It looks like Vice President Gore will get to retire and take up whale watching or tree planting full time at the end of this term. With his popularity figures dropping like a stone, and a Justice Department investigation of his fund-raising activities just beginning, nothing short of a sudden early accession to the seat he covets so much could gain him the Democratic presidential nomination in 2000.
Unfortunately for Gore, President Clinton is not only in excellent health, he seems to be sliding through the current mess unscathed, even though he is clearly guilty of almost the exact same illegal and questionable money-grubbing activities that are dragging the vice president down.
While Gore's approval rating has plunged from 59 percent to 38 percent and his negative rating jumped from 25 percent to 33 percent, Clinton's positive numbers have held steady at an amazingly high 62 percent. He's already back on the fund-raising trail, unashamedly raking in another $900,000 at several events even as Attorney General Janet Reno announced an official investigation into his earlier conduct. Meanwhile, Gore has been forced to hire two private lawyers to defend himself from nearly identical charges.
Both Gore and Clinton are insisting that they have broken no law and have done nothing wrong, even though it is already apparent that they did. There is no question both made fund-raising calls from the White House, which is banned by federal law. There's no mystery about why the president is skating and Gore is crashing. After six or so years of scandal and near-scandal, voters know all about Clinton's failings and have already discounted them. They simply like the man. They also know that even if this new probe nails him cold on the fund-raising stuff, and the much-delayed Paula Jones trial blows up in his face, he still won't be impeached, but will serve out the rest of his second term.

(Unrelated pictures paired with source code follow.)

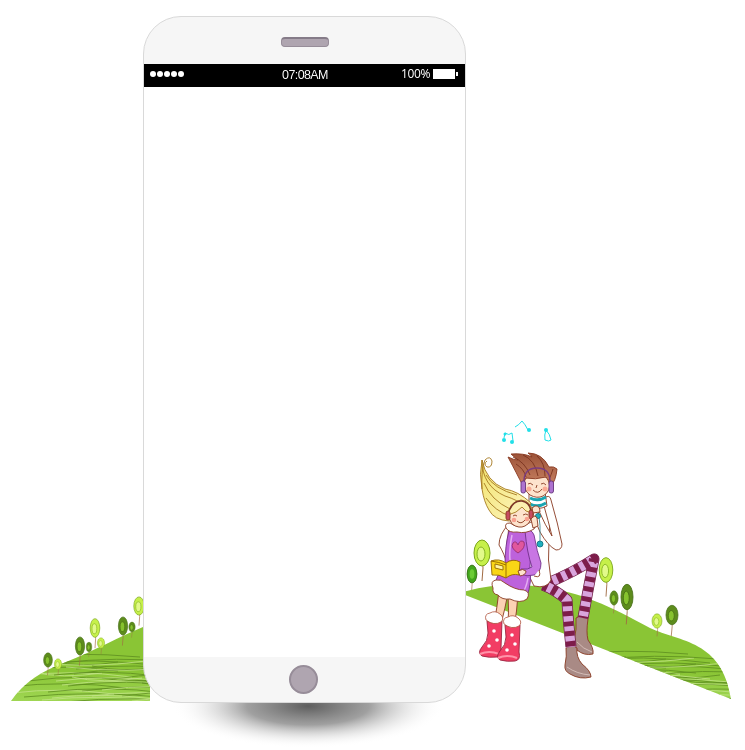
<!DOCTYPE html>
<html lang="en">
<head>
<meta charset="utf-8">
<title>Phone on a spring meadow</title>
<style>
:root{--shell:#f6f6f6;--edge:#d9d9d9;--button:#afa5b0;--button-edge:#978d99;--grass:#8ac535;--blade:#5d8d20;--light:#c5e58a;--line:#8a3a22;--skin:#fde3cd;--violet:#bd62dc;--cyan:#22dfe8}
*{box-sizing:border-box}
html,body{margin:0;overflow:hidden;background:#fff}
.canvas{position:relative;width:745px;height:750px;overflow:hidden;background:#fff}
.meadow{position:absolute;left:0;top:0}
.phone{position:absolute;left:143px;top:16px;width:323px;height:687px;border:1px solid var(--edge);border-radius:38px;background:var(--shell);overflow:hidden}
.speaker{position:absolute;left:137px;top:20px;width:48px;height:10px;border-radius:4px;background:var(--button);border:1px solid var(--button-edge);border-top:2px solid #857b88}
.status{position:absolute;left:0;top:47px;width:100%;height:23px;background:#000;color:#fff;font:13px/22px "Liberation Sans",Arial,sans-serif}
.signal{position:absolute;left:6px;top:7px;display:flex;gap:1px}
.signal i{width:6px;height:6px;border-radius:50%;background:#fff}
.time{position:absolute;left:135px;top:0;width:52px;text-align:center;font-size:12.5px;letter-spacing:-.6px}
.charge{position:absolute;left:257px;top:0;font:12px/20px "Noto Sans",sans-serif;letter-spacing:-.4px}
.battery{position:absolute;left:289px;top:5px;width:22px;height:10px;background:#fff}
.battery::after{content:"";position:absolute;left:23px;top:3px;width:2px;height:4px;background:#fff}
.screen{position:absolute;left:0;top:70px;width:100%;height:570px;background:#fff}
.home{position:absolute;left:145px;top:648px;width:29px;height:29px;border-radius:50%;background:var(--button);border:2px solid var(--button-edge)}
</style>
</head>
<body>
<main class="canvas">
<svg class="meadow" width="745" height="750" viewBox="0 0 745 750" role="img" aria-label="Couple with headphones sitting on a green hill">
<defs>
<radialGradient id="shade"><stop offset="0" stop-color="#555" stop-opacity=".95"/><stop offset=".45" stop-color="#777" stop-opacity=".7"/><stop offset="1" stop-color="#fff" stop-opacity="0"/></radialGradient>
<linearGradient id="ground" x1="0" y1="0" x2="0" y2="1"><stop offset="0" stop-color="#8ac535"/><stop offset=".75" stop-color="#8ac535"/><stop offset="1" stop-color="#9fd653"/></linearGradient>
<linearGradient id="blond" x1="0" y1="0" x2="1" y2="1"><stop offset="0" stop-color="#f3e36c"/><stop offset="1" stop-color="#fdf6c4"/></linearGradient>
<linearGradient id="brown" x1="0" y1="0" x2="0" y2="1"><stop offset="0" stop-color="#9b5238"/><stop offset="1" stop-color="#c98263"/></linearGradient>
<clipPath id="hills"><path d="M11 701C24 682 42 671 66 662C94 651 116 638 150 624V701ZM460 593C485 585 512 583 542 587C580 592 610 606 650 628C680 642 722 640 731 699Z"/></clipPath>
<g id="tree-lime"><path d="M0 0Q2 16 0 28" fill="none" stroke="#a06a42"/><ellipse rx="8" ry="13" fill="#c6f04a" stroke="#7ba51c"/><ellipse cx="-1" cy="1" rx="4" ry="7" fill="#e2fa8a" stroke="#86b521"/></g>
<g id="tree-dark"><path d="M0 0Q1 16-1 28" fill="none" stroke="#a06a42"/><ellipse rx="8" ry="13" fill="#5d8c1c" stroke="#48701a"/><ellipse cx="-1" cy="1" rx="4" ry="7" fill="#86c22e" stroke="#466c14"/></g>
<g id="blades" fill="none" stroke-width=".8">
<path stroke="#5d8d20" d="M0 4Q50-3 118 3M14 10Q70 3 140 12M-8 16Q40 10 96 17M52 20Q100 12 158 18M6 27Q60 19 132 28M-14 33Q44 26 104 34M60 37Q112 30 166 35M2 43Q70 36 150 44M30 7Q60 14 96 8M80 24Q110 30 150 24"/>
<path stroke="#c5e58a" d="M4 8Q66 15 124 7M-6 22Q50 15 110 23M40 31Q90 24 160 31M-10 39Q38 33 92 40M70 42Q116 36 162 41M20 46Q80 40 140 47M10 18Q40 25 80 19"/>
</g>
<g id="boot"><path d="M-7-17Q0-13 8-17L7 10Q9 18 3 19Q-5 20-12 18Q-17 15-12 9Q-6 3-6-5Z" fill="#f23d64" stroke="#9b2440"/><path d="M-8-18Q-10-24-4-25Q1-28 6-24Q11-20 7-16Q0-12-8-18Z" fill="#fff" stroke="#b0553f" stroke-width=".8"/><path d="M-14 16Q-5 12 5 16" fill="none" stroke="#ff93a9" stroke-width="2"/><g fill="#fff"><circle cx="0" cy="-7" r="1.8"/><circle cx="3" cy="2" r="1.8"/><circle cx="-5" cy="8" r="1.8"/></g></g>
</defs>

<g id="trees-behind">
<use href="#tree-lime" x="482" y="553"/>
<use href="#tree-lime" transform="translate(606 570) scale(.85 .95)"/>
<use href="#tree-lime" transform="translate(139 606) scale(.65 .7)"/>
<use href="#tree-lime" transform="translate(95 628) scale(.6 .72)"/>
<g transform="translate(472 574) scale(.6 .68)"><use href="#tree-dark"/><ellipse rx="8" ry="13" fill="#42a51d" stroke="#35701a"/><ellipse rx="4" ry="7" fill="#6ccc36"/></g>
</g>

<g id="hill">
<path d="M11 701C24 682 42 671 66 662C94 651 116 638 150 624V701ZM460 593C485 585 512 583 542 587C580 592 610 606 650 628C680 642 722 640 731 699Z" fill="url(#ground)"/>
<g clip-path="url(#hills)">
<use href="#blades" x="22" y="654"/><use href="#blades" x="62" y="659"/><use href="#blades" x="454" y="650"/><use href="#blades" x="508" y="654"/><use href="#blades" x="570" y="651"/><use href="#blades" x="600" y="656"/><use href="#blades" x="470" y="661"/>
</g>
</g>

<g id="trees-front">
<use href="#tree-dark" transform="translate(48 660) scale(.55 .55)"/>
<use href="#tree-lime" transform="translate(58 664) scale(.45 .4)"/>
<use href="#tree-dark" transform="translate(80 646) scale(.58 .7)"/>
<use href="#tree-dark" transform="translate(89 647) scale(.35 .36)"/>
<use href="#tree-lime" transform="translate(101 643) scale(.45 .4)"/>
<use href="#tree-dark" transform="translate(123 626) scale(.58 .7)"/>
<use href="#tree-dark" transform="translate(132 627) scale(.4 .38)"/>
<use href="#tree-dark" transform="translate(614 598) scale(.52 .55)"/>
<use href="#tree-dark" transform="translate(627 597) scale(.75 .98)"/>
<use href="#tree-lime" transform="translate(657 621) scale(.62 .55)"/>
<use href="#tree-dark" transform="translate(672 615) scale(.75 .75)"/>
</g>

<g id="music-notes" fill="none" stroke="#22dfe8" stroke-width="1">
<path d="M504 438L505 433Q509 436 512 433L513 441M515 427Q519 425 522 421Q525 424 528 430M546 430Q544 435 545 440Q549 442 551 440Q550 434 546 430"/>
<g fill="#22dfe8" stroke="none"><circle cx="504" cy="440" r="2"/><circle cx="512" cy="442" r="2"/><circle cx="529" cy="430" r="2"/><circle cx="546" cy="430" r="2"/><circle cx="505" cy="434" r="1.5"/></g>
</g>

<g id="boy" stroke="#8a3a22" stroke-width=".9" stroke-linejoin="round">
<g id="boy-shoes" fill="#a98a85">
<path d="M576 618Q582 614 588 619Q586 632 588 640Q594 648 593 654Q584 656 577 650Q572 646 574 640Q577 630 576 618Z"/>
<path d="M566 648Q572 644 577 648Q576 657 582 664Q591 671 591 677Q580 680 570 674Q564 671 565 665Q567 656 566 648Z"/>
<path d="M577 642Q583 649 592 652M567 667Q577 674 590 675" fill="none" stroke="#d8c1bb"/>
</g>
<g id="striped-legs" fill="none" stroke-linejoin="round">
<path d="M548 583Q574 572 594 559Q588 590 583 618" stroke="#6f1f45" stroke-width="11"/>
<path d="M548 583Q574 572 594 559Q588 590 583 618" stroke="#d9a5dd" stroke-width="9.5"/>
<path d="M548 583Q574 572 594 559Q588 590 583 618" stroke="#7d1d4a" stroke-width="10" stroke-dasharray="5 5"/>
<path d="M543 585Q556 590 567 600Q568 620 571 647" stroke="#6f1f45" stroke-width="11"/>
<path d="M543 585Q556 590 567 600Q568 620 571 647" stroke="#d9a5dd" stroke-width="9.5"/>
<path d="M543 585Q556 590 567 600Q568 620 571 647" stroke="#7d1d4a" stroke-width="10" stroke-dasharray="5 5"/>
</g>
<path id="sweater" d="M527 503Q536 497 547 503Q551 520 549 540Q547 560 551 580Q547 589 534 586Q524 570 525 540Z" fill="#fff"/>
<path id="boy-arm" d="M544 498Q550 494 551 500Q558 524 562 544Q562 550 556 550Q548 546 540 532Q535 520 533 513L539 511Q545 525 552 536Q548 520 544 506Z" fill="#fff"/>
<path d="M526 510Q516 520 520 545Q523 555 529 545" fill="#fff"/>
<path d="M529 492H545L547 506Q537 511 529 506Z" fill="#fff"/>
<path d="M530 498Q538 502 546 497M530 504Q538 508 546 503" fill="none" stroke="#19a5b2" stroke-width="3"/>
<path d="M538 508Q541 526 540 542" fill="none" stroke="#3b8792"/>
<circle cx="540" cy="544" r="3" fill="#1fafbd" stroke="#147886"/><circle cx="538" cy="516" r="2.5" fill="#1fafbd" stroke="#147886"/>
<path id="boy-face" d="M524 479Q537 471 550 479Q551 492 543 496Q537 499 530 495Q523 490 524 479Z" fill="#fde3cd"/>
<path id="boy-hair" d="M523 486Q517 474 508 457Q514 460 518 460Q512 455 511 454Q524 453 532 457Q530 454 528 453Q542 453 549 467Q554 466 557 469Q556 481 550 487Q549 480 546 477Q535 480 526 478Q524 481 523 486Z" fill="url(#brown)"/>
<path d="M513 457Q525 462 530 475M523 455Q535 460 538 476M537 456Q545 463 545 476M553 469Q551 475 549 480M516 464Q524 469 526 477" fill="none" stroke="#7a3420"/>
<path d="M524 484Q523 468 537 468Q551 468 550 484" fill="none" stroke="#7a3c7f" stroke-width="1.4"/>
<rect x="521" y="481" width="4.5" height="12" rx="2" fill="#ad72d0" stroke="#67367c"/><rect x="549" y="481" width="4.5" height="12" rx="2" fill="#ad72d0" stroke="#67367c"/>
<circle cx="529" cy="489" r="2.5" fill="#f9ab94" stroke="none"/><circle cx="545" cy="489" r="2.5" fill="#f9ab94" stroke="none"/>
<path d="M528 484Q530 482 533 485M541 484Q544 482 546 485M533 490Q538 495 542 489M537 485L536 488" fill="none"/>
<path d="M533 513Q531 507 535 506Q540 505 540 512Z" fill="#fde3cd"/>
</g>

<g id="girl" stroke="#8a3a22" stroke-width=".9" stroke-linejoin="round">
<path id="girl-legs" d="M499 591Q497 608 494 624H501Q505 609 508 593ZM508 593Q509 610 508 628H514Q517 611 518 594Z" fill="#fbd2b4"/>
<use href="#boot" x="494" y="638" stroke="none"/>
<use href="#boot" x="512" y="642" stroke="none"/>
<path id="girl-hair" d="M531 503Q518 491 505 489Q486 481 482 460Q479 474 482 489Q484 502 489 510Q494 520 509 521Q522 522 531 503Z" fill="url(#blond)" stroke="#a67a22"/>
<path d="M482 460Q482 486 505 496Q518 500 526 507M484 483Q491 500 510 509M486 498Q495 511 510 516M486 475Q494 489 517 495M482 489Q481 470 485 460Q490 455 492 461Q492 468 487 467Q483 464 487 461" fill="none" stroke="#a67a22"/>
<path d="M509 524Q499 534 499 545Q505 555 506 562L511 560Q505 546 508 536Z" fill="#fff"/>
<path id="coat" d="M509 531Q519 526 530 531Q532 550 530 566Q532 583 527 596Q511 602 494 590Q495 576 505 566Q505 545 509 531Z" fill="#bd62dc" stroke="#71308a"/>
<path d="M525 531Q531 528 534 535Q537 552 541 563Q541 573 534 575Q527 577 520 574L521 569Q528 570 532 567Q527 553 525 531Z" fill="#c876e3" stroke="#71308a"/>
<path d="M512 535Q509 550 510 560M528 578Q526 590 521 594M501 580L497 589" fill="none" stroke="#e4aef2" stroke-width="1.5"/>
<path d="M518 553Q510 548 513 543Q516 540 518 545Q520 539 524 542Q526 548 518 553Z" fill="#e0579d" stroke="#9a2f73"/>
<path d="M493 588Q490 581 496 580Q501 579 505 583Q515 590 524 590Q531 592 527 599Q520 604 510 599Q502 600 498 595Q492 594 493 588Z" fill="#fff"/>
<path d="M506 528Q504 523 510 523Q519 530 531 522Q538 524 534 529Q526 534 517 532Q509 533 506 528Z" fill="#fff"/>
<path id="girl-face" d="M509 512Q518 501 531 510Q533 522 525 526Q519 529 512 524Q508 519 509 512Z" fill="#fde3cd"/>
<path d="M508 515Q509 502 521 500Q532 501 532 513Q525 512 522 507Q517 513 508 515Z" fill="#fbf0b0" stroke="#a67a22"/>
<path d="M508 514Q512 500 522 501Q531 503 531 513" fill="none" stroke="#7c3528" stroke-width="1.6"/>
<rect x="506" y="511" width="4" height="9" rx="2" fill="#c64b60"/><rect x="529" y="510" width="4" height="9" rx="2" fill="#c64b60"/>
<circle cx="514" cy="520" r="2.3" fill="#f8a08f" stroke="none"/><circle cx="527" cy="519" r="2.3" fill="#f8a08f" stroke="none"/>
<path d="M513 516Q515 514 517 516M523 515Q526 513 528 515M517 521Q521 525 525 520" fill="none"/>
<path d="M531 519Q535 514 537 518L538 526L533 528Z" fill="#fde3cd"/>
<g id="book" stroke="#946600"><path d="M491 561Q499 558 506 563Q513 558 520 562L519 575Q512 573 506 578Q499 574 492 575Z" fill="#f9d616"/><path d="M506 563V578M491 561Q499 562 506 565" fill="none"/><path d="M495 564L503 566V570L495 568Z" fill="#fff4a3"/></g>
<path d="M518 571Q523 568 526 571Q526 575 520 576Z" fill="#fde3cd"/>
<path d="M534 576Q542 579 539 570" fill="#fff"/>
</g>

<ellipse id="phone-shadow" cx="308" cy="706" rx="136" ry="42" fill="url(#shade)"/>
</svg>

<section class="phone" aria-label="Smartphone">
<span class="speaker"></span>
<div class="status">
<span class="signal"><i></i><i></i><i></i><i></i><i></i></span>
<span class="time">07:08AM</span>
<span class="charge">100%</span>
<span class="battery"></span>
</div>
<div class="screen"></div>
<span class="home"></span>
</section>
</main>
</body>
</html>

Gore, on the other hand, is suffering that extra measure of punishment the public hands out to all those who claim special virtue, then fall from grace. Like many a politician before him, he has discovered that the drawback to campaigning on a platform of honesty and integrity is that you actually have to be honest and act with integrity. His horribly inept handling of the issue when it first came up just made the problem worse. It seems the former senator from Tennessee suffers from the typical Washingtonian belief that whatever he knows his real guilt to be, a little expert spin control can solve any problem.
Of course, the investigations of both president and vice president have yet to begin. But they are in fact little more than the capitol's usual shadow play. There is no doubt that the solicitations took place, only quibbles about whether the money raised was "hard" or "soft" -- a point not covered in the law and therefore good for an argument. And if there was anyone anywhere who wondered why the rich and their corporations were giving so much so freely, Roger Tamraz resolved it last week. The multimillionaire businessman told a Senate hearing that of course the $300,000 he donated was intended to get him in to lobby the president for his pet project, a Caspian oil pipeline. "It's the only reason (people give that kind of money) -- to gain access," he said bluntly.
Gore could have benefited from a similar attack of honesty weeks ago. Instead of lurching from one unbelievable denial to the next, had he fully and publicly admitted his "mistakes," promised not to do it again and asked for forgiveness, he probably would have gotten it, and would still be the front-runner for the presidential nomination, if not the election of 2000. But then if he were capable of doing that he'd probably never have gotten to Washington in the first place.